September 17, 2012, Washington, DC: The three King brothers opened King’s Kitchen in June on Connecticut’s Southport Beach. It’s a tiny shack with fish tacos and lobster rolls on the menu, Chuck Berry and Johnny Cash on the playlist, and Adirondack chairs and picnic tables on the sand. It’s a spot where books are strewn about tabletops inviting customers to stick around. Not that we needed an excuse to linger last week during my first visit to King’s Kitchen. On a day like Tuesday with a sharp view clear across the water to Long Island, it was easy to let time slip away.
May 8, 2012, Washington, DC: There are roots we work hard to grow when we settle into a new hometown and then there are others wedged firmly into the soil that we can’t seem to break. We returned to Connecticut this weekend for my high school reunion, refamiliarizing ourselves with the roots that took hold early on.
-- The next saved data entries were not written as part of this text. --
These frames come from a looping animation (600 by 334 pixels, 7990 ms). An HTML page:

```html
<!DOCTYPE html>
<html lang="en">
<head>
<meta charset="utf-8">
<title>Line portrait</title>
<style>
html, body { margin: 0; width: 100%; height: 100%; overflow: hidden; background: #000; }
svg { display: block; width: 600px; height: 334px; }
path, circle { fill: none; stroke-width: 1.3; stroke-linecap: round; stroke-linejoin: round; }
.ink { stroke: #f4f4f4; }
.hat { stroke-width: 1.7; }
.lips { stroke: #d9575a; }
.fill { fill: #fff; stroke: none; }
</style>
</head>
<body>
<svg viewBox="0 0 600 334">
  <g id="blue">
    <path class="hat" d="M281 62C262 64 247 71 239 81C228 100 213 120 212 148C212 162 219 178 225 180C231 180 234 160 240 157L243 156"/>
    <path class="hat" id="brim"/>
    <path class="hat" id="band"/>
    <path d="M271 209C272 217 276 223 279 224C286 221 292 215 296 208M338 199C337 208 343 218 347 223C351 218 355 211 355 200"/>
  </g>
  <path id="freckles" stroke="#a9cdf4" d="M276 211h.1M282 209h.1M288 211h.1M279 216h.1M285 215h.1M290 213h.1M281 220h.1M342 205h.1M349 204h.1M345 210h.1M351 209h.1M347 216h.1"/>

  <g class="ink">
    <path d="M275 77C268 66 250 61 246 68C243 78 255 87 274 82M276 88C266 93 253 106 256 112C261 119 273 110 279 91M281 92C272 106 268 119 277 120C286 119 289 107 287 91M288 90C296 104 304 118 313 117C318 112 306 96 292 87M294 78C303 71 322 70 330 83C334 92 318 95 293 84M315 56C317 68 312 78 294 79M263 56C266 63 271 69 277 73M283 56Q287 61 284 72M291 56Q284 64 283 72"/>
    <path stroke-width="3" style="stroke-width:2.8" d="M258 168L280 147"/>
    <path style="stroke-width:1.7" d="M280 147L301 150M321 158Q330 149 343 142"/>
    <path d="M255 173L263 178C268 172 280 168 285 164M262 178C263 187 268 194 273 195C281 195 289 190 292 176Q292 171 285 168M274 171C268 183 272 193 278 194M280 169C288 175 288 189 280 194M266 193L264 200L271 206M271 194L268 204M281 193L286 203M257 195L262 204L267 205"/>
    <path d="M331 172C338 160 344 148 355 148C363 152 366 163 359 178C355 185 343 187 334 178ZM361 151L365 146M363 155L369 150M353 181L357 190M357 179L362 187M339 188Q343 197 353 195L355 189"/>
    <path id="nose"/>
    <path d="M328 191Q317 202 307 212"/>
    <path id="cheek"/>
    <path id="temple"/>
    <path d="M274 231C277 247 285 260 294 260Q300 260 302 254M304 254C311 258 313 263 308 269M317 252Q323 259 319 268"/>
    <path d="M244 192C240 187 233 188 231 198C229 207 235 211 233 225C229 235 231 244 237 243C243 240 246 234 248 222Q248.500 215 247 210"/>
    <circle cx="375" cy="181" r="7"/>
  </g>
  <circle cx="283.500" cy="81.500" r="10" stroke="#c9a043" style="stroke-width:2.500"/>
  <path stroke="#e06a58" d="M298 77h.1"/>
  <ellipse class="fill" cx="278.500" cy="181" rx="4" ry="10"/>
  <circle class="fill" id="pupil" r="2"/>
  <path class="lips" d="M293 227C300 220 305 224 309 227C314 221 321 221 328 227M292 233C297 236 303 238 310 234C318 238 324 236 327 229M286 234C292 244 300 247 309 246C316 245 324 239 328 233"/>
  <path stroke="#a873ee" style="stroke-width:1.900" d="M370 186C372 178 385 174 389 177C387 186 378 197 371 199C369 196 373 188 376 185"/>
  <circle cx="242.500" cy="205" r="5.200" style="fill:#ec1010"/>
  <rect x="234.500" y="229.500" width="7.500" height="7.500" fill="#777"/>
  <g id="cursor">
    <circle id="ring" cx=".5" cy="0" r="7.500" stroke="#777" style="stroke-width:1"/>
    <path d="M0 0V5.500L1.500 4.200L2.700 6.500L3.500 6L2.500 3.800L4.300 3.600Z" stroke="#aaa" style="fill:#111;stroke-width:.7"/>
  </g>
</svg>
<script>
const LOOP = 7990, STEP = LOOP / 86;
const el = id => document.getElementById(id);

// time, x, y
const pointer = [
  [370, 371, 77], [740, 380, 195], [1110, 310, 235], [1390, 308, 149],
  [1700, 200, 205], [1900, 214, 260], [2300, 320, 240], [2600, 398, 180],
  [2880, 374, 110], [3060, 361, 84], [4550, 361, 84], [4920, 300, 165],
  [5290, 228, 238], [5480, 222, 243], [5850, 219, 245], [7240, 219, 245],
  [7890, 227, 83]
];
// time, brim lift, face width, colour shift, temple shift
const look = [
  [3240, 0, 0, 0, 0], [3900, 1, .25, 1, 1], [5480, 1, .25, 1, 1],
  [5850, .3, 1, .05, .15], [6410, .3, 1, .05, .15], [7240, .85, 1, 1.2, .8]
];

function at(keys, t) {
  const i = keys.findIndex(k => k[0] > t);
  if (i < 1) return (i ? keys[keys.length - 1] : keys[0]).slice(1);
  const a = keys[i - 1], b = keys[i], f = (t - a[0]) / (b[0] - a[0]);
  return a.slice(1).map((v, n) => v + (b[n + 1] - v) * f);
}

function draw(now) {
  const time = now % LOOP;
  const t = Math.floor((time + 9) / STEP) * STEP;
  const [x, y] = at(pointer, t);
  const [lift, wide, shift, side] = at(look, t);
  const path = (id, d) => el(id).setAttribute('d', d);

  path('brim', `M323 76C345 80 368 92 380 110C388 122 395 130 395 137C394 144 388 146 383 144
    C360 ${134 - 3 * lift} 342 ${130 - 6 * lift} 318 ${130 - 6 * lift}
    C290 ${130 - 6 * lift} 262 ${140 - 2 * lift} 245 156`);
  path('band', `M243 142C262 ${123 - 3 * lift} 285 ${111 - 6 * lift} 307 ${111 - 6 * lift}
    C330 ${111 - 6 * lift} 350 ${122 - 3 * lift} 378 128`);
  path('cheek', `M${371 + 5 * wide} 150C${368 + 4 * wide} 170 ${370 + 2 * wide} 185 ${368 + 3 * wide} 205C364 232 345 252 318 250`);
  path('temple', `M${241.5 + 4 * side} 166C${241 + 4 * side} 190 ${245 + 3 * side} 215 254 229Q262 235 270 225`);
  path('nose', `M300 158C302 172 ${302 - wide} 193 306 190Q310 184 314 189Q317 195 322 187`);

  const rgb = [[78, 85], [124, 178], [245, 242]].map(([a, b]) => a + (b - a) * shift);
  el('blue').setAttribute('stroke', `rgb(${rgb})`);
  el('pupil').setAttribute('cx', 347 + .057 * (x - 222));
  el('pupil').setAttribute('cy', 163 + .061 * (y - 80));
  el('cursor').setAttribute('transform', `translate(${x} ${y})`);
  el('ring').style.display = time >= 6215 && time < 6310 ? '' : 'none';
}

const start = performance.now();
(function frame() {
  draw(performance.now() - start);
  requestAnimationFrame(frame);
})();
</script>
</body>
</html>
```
“As we write, so we build: to keep a record of what matters to us.”
-Alain de Botton, The Architecture of Happiness
March 3, 2012, Washington, DC: We dined two weeks ago Nob Hill Cafe, my favorite neighborhood restaurant in San Francisco. From our little table on Taylor Street, we sifted through old photos that accompanied a Huffington Post story published that day on the death of one of the few remaining survivors of the San Francisco earthquake of 1906. There atop Nob Hill, we scrolled through photos of the very block where we sat, illustrating it completely leveled from the earthquake and fire that destroyed it more than a century ago. The information was available at our fingertips on our phone, as if we’d dug up an old time capsule.
In a sense, we had. For all the talk of the pitfalls of the digital age, we should recognize some of its greatest assets: History is accessible. Readily available information offers us new perspective and insight into experiences we never knew.
“It binds us and forms our lives in ways that we do not entirely understand, and yet we are unconciously dependent upon. The places you love will do that to you.”
November 27, 2011, Southport, CT: Today we biked up Harbor Road and down Sasco Hill, heading for sand and a glimpse of Southport from the far side of the harbor. Sailors were still on the water and a kayaker paddled off Sasco Beach. From the narrow point of land where the Mill River empties into Long Island Sound, the view was crystal clear, as was the understanding that this place is a vacation. It’s a vacation with a far more personal touch.
More photos from Sasco Beach and our free day in Southport after the jump…
November 26, 2011, Southport, CT: We expect Southport’s summer routines to be behind us now that it’s November. But today’s weather is just as conducive to croquet and bicycles as it was last time I was here — in May — for a girls’ weekend. Six months ago, we were mixing lemonade and beer, and blossoms were bursting. This week, the town Turkey Trot, a too early sunset and a lack of colorful blooms are the only real indicators the holidays are upon us.
Finally. We are back here.
August 28, 2011, Washington, DC: A few days ago I reflected on the serene end of summer in my hometown of Southport, Ct. It was a different story there this morning. My parents’ house off the harbor weathered the storm well, but here’s what they documented today on Harbor Road after high tide following Hurricane Irene.
All photos credited to Beth Barrett.
August 19, 2011: Summer’s end creeps up too fast. No matter how much I’ve traveled this season, the list of places I’ve yet to go remains far too long. But it’s hard to believe a seemingly simple and uncomplicated trip back home did not make the cut this season. It’s hard to believe summer is ending without a trip up to my parents’ house in Southport, Ct., before it does.